### WHAT IS REQUIRED
What is the number of lines in the data holding the word "body"? Give that number by itself.

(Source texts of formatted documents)
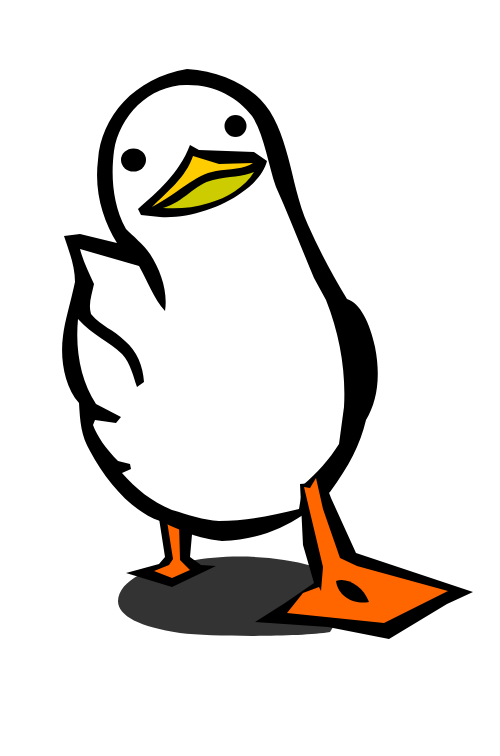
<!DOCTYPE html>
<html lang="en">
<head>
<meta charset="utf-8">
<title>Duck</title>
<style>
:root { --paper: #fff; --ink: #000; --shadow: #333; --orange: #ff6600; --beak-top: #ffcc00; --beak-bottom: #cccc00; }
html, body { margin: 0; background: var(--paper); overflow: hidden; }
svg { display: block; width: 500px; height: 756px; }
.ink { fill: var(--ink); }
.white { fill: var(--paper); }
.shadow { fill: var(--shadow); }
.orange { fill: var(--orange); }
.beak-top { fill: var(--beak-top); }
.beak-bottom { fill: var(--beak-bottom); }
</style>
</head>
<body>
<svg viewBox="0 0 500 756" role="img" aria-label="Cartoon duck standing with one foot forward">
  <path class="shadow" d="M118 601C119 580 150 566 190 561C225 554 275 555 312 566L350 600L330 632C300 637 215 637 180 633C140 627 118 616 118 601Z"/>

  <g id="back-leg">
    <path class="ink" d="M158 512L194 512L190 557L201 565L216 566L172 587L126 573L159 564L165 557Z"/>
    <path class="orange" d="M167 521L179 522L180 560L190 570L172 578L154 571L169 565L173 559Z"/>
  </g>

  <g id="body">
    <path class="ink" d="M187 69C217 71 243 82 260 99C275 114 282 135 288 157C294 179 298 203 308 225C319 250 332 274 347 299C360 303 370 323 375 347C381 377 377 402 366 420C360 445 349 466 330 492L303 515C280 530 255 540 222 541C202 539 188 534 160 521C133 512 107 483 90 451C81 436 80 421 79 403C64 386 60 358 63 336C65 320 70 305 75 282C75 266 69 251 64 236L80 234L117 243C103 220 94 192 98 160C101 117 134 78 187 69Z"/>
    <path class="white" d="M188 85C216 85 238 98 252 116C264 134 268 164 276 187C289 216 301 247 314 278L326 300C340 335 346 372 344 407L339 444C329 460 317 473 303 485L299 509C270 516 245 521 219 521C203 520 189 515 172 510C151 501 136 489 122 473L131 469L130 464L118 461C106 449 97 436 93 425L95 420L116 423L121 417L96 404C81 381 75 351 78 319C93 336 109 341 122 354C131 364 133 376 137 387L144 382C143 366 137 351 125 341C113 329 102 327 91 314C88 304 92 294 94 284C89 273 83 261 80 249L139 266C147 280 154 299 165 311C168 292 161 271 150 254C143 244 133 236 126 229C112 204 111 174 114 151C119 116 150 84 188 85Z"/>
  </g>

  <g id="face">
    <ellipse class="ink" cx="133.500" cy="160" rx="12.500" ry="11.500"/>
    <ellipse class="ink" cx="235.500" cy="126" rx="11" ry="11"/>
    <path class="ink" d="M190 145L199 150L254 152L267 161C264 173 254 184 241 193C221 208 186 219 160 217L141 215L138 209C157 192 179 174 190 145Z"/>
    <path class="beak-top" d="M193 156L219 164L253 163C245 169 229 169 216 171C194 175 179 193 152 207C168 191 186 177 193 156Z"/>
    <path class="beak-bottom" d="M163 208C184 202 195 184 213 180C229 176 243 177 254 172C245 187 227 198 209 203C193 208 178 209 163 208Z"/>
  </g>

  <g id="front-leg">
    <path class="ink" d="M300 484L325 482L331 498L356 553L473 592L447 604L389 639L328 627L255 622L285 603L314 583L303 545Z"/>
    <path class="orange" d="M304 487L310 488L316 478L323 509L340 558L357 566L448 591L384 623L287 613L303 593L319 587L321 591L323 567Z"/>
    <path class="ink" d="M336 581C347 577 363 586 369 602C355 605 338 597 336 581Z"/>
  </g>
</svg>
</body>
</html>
...
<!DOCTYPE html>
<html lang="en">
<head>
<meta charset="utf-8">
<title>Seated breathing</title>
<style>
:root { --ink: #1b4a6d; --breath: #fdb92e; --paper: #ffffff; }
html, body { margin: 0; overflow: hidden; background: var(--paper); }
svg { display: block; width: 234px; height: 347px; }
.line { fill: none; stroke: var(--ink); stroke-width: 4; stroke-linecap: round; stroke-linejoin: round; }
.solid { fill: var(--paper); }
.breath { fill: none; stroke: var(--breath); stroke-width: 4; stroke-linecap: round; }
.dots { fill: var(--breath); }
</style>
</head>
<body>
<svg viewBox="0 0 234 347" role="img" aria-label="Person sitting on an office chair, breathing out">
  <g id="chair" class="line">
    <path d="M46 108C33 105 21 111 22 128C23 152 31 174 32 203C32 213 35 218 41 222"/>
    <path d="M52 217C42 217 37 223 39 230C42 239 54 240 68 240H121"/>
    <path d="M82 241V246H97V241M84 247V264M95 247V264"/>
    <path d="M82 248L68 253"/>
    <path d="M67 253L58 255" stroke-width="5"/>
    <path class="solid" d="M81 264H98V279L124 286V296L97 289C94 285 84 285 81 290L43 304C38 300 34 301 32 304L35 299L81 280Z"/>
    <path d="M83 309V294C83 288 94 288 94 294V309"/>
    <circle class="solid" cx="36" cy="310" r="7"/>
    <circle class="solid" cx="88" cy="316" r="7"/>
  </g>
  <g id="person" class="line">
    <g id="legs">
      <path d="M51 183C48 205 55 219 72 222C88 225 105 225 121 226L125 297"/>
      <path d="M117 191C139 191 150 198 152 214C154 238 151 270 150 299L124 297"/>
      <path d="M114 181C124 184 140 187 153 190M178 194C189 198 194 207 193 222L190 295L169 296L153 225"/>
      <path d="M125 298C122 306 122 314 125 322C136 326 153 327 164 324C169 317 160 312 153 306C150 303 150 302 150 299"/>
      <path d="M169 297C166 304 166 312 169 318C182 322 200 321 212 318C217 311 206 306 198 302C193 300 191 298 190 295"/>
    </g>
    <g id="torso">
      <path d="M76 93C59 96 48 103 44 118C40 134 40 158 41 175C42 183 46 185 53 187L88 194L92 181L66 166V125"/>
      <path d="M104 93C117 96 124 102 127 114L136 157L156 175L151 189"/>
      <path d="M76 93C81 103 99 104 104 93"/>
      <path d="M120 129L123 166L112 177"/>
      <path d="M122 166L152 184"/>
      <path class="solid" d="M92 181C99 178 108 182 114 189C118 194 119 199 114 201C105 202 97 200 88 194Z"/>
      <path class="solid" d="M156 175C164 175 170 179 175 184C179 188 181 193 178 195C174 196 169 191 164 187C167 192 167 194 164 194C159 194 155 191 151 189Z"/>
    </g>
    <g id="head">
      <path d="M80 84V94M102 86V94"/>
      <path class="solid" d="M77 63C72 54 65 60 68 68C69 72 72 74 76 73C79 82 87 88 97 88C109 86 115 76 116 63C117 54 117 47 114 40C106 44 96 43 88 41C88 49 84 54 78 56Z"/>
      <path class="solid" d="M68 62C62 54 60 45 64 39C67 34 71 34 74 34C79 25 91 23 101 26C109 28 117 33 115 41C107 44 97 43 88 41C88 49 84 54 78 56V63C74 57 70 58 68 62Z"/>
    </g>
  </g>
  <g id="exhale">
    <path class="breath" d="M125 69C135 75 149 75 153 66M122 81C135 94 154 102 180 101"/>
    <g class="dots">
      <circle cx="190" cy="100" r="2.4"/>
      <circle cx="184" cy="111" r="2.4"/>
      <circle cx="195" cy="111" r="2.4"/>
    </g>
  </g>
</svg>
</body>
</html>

### WORKED SOLUTION
7